--- Supplied records Enclosed Below ---
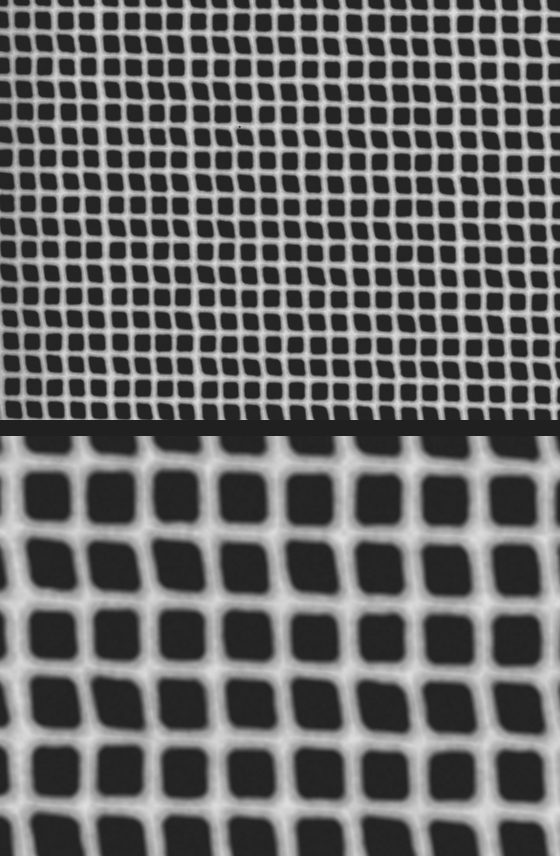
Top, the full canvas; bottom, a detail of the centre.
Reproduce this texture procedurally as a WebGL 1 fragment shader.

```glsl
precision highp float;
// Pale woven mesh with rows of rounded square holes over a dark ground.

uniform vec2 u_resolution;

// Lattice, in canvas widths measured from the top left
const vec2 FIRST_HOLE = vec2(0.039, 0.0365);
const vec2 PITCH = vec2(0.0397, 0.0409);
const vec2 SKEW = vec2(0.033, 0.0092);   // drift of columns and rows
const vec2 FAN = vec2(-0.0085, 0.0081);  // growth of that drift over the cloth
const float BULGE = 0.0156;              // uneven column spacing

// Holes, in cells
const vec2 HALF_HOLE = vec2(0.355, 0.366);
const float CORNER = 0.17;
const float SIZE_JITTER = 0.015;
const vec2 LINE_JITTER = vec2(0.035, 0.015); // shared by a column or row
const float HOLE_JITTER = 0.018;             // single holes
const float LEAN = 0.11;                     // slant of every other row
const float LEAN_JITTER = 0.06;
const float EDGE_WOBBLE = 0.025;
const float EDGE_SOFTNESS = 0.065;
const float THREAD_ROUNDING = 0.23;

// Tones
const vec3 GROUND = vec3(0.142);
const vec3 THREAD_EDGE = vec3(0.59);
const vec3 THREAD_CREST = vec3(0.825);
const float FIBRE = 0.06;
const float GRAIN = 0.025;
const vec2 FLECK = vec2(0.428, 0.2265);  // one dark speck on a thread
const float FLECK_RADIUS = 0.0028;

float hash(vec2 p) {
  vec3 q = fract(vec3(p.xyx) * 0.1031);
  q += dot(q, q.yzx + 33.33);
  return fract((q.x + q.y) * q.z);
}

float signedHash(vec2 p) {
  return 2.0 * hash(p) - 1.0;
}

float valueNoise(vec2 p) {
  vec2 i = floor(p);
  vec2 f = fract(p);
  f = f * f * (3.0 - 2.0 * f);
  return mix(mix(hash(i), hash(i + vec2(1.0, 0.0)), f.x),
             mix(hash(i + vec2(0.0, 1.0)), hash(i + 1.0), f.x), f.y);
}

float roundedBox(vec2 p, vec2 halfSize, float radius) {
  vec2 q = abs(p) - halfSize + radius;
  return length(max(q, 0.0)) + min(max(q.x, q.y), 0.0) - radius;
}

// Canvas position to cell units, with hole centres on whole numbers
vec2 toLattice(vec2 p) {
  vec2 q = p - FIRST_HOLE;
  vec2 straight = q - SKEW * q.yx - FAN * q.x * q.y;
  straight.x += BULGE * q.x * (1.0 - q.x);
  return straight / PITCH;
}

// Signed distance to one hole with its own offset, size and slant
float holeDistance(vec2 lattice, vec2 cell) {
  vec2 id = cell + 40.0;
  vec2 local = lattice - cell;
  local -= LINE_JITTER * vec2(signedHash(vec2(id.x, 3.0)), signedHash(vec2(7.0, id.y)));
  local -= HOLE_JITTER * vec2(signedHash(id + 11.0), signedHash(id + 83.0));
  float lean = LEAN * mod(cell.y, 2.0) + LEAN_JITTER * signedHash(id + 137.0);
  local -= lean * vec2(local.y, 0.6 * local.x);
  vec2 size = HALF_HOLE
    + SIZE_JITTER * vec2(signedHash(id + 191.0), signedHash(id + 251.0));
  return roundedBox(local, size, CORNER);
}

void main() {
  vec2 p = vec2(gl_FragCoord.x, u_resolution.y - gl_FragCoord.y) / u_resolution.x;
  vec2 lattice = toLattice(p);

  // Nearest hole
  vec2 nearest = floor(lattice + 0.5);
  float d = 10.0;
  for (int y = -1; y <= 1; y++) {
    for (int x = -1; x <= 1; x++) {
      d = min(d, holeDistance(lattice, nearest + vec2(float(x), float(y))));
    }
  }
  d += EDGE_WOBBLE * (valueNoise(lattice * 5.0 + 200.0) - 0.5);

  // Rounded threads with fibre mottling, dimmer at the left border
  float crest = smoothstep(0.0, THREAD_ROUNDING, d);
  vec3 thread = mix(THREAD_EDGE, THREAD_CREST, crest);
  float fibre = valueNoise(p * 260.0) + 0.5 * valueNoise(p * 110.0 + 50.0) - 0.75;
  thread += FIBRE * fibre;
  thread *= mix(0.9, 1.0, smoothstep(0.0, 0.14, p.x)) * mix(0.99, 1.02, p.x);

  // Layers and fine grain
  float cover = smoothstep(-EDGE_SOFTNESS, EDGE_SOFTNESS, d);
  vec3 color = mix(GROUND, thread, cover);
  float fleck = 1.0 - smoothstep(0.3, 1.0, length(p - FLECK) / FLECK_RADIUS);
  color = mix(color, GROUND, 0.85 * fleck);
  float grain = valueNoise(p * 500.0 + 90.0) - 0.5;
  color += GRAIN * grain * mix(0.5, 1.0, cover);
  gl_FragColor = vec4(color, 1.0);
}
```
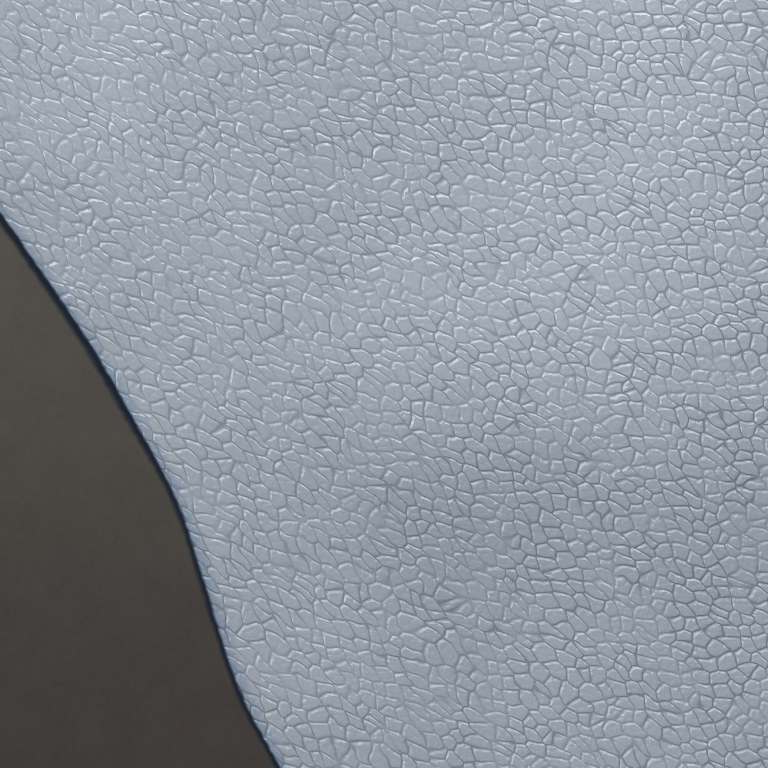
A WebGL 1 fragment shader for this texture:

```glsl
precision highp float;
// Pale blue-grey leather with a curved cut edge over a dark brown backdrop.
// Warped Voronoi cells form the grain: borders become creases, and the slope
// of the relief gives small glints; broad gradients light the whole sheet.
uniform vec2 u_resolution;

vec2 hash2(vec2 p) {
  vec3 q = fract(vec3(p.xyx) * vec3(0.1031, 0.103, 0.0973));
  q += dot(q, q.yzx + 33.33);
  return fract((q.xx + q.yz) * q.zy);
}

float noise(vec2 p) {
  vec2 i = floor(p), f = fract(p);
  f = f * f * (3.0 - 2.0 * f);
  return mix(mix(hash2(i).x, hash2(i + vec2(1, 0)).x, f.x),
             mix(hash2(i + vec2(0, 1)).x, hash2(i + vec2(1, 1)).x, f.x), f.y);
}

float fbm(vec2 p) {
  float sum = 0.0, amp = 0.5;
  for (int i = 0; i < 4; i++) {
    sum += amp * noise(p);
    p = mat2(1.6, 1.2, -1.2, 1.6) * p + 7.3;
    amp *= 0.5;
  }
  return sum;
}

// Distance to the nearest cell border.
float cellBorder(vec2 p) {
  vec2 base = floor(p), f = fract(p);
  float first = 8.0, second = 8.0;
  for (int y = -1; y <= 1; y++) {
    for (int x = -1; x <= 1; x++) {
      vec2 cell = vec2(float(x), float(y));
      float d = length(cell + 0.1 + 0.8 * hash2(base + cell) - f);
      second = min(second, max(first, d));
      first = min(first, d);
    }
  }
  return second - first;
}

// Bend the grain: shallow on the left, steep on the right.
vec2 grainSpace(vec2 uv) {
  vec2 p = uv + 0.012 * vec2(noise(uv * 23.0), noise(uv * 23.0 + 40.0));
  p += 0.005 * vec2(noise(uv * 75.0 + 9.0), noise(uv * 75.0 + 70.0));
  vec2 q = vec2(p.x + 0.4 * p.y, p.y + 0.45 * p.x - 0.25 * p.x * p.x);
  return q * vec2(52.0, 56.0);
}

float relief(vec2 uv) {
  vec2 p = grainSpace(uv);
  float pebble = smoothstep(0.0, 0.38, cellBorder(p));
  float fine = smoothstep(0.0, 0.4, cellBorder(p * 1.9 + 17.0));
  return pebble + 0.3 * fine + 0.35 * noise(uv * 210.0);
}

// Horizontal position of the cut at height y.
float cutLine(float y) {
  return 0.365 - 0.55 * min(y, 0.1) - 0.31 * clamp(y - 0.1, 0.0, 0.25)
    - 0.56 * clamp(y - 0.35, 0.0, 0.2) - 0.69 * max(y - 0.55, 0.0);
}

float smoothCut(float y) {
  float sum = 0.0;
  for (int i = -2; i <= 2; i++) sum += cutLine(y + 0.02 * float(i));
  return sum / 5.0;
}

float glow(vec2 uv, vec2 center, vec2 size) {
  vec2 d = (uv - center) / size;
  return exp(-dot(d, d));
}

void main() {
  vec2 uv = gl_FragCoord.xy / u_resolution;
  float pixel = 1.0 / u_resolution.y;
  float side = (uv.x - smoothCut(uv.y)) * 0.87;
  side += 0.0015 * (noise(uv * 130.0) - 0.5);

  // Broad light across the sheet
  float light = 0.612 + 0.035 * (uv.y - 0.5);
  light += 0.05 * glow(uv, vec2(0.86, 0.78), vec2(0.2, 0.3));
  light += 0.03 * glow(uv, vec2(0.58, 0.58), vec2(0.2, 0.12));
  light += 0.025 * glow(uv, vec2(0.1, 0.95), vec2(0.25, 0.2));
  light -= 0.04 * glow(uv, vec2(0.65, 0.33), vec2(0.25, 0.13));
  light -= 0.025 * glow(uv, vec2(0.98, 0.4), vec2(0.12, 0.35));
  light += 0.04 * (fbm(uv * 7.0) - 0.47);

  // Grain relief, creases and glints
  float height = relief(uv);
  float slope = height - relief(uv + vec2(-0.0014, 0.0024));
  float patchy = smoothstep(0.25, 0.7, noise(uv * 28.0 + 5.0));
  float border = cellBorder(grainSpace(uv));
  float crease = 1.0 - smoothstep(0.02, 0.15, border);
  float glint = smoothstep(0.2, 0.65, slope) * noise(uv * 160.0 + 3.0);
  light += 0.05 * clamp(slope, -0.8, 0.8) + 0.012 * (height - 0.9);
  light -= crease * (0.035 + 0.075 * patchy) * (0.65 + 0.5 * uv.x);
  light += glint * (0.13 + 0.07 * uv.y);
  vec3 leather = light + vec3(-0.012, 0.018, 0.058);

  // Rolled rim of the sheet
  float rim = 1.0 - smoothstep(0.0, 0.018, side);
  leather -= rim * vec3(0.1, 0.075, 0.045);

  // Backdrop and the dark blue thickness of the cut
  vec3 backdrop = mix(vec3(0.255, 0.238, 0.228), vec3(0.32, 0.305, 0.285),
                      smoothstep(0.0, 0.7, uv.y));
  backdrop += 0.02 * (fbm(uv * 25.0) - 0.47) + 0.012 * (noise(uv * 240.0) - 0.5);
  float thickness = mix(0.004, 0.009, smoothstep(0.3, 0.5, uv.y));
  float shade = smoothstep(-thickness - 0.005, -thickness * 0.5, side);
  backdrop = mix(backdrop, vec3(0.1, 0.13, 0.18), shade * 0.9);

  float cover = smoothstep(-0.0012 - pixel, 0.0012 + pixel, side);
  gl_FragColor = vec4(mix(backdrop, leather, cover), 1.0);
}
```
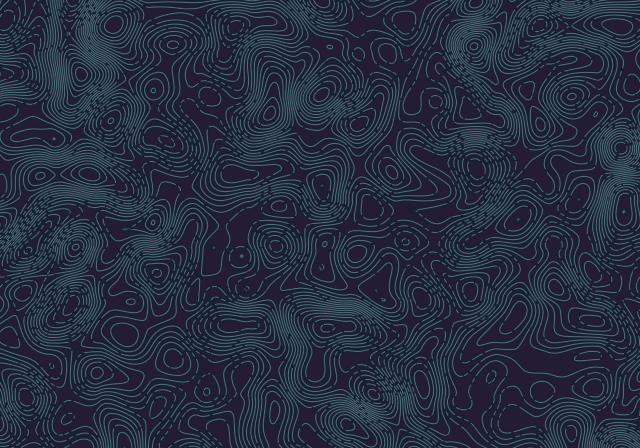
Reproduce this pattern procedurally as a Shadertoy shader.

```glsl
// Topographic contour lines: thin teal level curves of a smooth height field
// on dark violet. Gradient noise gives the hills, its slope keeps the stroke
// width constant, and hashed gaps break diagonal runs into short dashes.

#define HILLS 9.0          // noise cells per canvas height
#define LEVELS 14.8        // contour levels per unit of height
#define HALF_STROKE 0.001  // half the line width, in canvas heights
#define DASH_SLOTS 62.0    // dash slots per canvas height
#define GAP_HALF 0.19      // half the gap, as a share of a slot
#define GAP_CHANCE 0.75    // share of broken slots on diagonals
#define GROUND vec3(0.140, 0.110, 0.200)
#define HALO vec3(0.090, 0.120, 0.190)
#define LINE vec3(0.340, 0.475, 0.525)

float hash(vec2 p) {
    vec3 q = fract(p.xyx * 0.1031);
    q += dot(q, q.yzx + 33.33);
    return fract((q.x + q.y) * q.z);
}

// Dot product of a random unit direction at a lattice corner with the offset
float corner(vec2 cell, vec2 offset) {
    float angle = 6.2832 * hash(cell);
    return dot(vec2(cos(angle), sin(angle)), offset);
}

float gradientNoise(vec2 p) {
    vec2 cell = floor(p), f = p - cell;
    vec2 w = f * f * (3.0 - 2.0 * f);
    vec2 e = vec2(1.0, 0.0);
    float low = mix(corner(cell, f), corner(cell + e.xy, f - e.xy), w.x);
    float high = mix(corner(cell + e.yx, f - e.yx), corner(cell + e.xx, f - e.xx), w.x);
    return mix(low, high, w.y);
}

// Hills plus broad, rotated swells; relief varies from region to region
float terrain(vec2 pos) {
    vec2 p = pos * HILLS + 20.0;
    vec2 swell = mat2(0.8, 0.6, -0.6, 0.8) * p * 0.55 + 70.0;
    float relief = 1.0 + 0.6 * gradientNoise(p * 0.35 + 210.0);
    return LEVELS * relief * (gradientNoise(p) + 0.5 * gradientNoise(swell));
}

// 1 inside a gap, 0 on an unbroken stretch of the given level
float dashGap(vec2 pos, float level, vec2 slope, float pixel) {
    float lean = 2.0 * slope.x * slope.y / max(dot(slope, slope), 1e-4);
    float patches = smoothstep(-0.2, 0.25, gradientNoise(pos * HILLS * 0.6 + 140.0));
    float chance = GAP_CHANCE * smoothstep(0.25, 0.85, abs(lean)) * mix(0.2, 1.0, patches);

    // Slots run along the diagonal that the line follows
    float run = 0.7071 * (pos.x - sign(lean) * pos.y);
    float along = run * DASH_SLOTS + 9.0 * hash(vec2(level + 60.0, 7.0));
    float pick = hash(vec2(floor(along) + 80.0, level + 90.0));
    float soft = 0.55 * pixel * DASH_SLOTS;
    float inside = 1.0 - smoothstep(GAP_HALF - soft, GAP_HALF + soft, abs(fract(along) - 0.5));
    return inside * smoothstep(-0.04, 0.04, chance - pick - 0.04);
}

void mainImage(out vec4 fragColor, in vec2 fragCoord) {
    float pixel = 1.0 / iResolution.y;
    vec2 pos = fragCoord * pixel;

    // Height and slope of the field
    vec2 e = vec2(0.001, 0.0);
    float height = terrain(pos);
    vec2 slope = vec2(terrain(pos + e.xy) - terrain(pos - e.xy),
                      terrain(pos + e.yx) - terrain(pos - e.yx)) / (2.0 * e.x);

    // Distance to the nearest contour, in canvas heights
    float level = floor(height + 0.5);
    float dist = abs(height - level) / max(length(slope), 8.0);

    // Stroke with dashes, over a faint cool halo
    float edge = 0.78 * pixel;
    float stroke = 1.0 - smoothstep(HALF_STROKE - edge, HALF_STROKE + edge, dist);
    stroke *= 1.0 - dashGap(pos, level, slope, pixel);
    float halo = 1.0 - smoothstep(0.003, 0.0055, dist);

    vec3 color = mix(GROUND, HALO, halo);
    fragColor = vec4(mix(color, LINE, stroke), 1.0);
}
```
--- End of Enclosed Supplied records ---
Taking the entries as a whole, work out how many lines contain the string "length". Respond with only the number.

• _Result of this task_:
4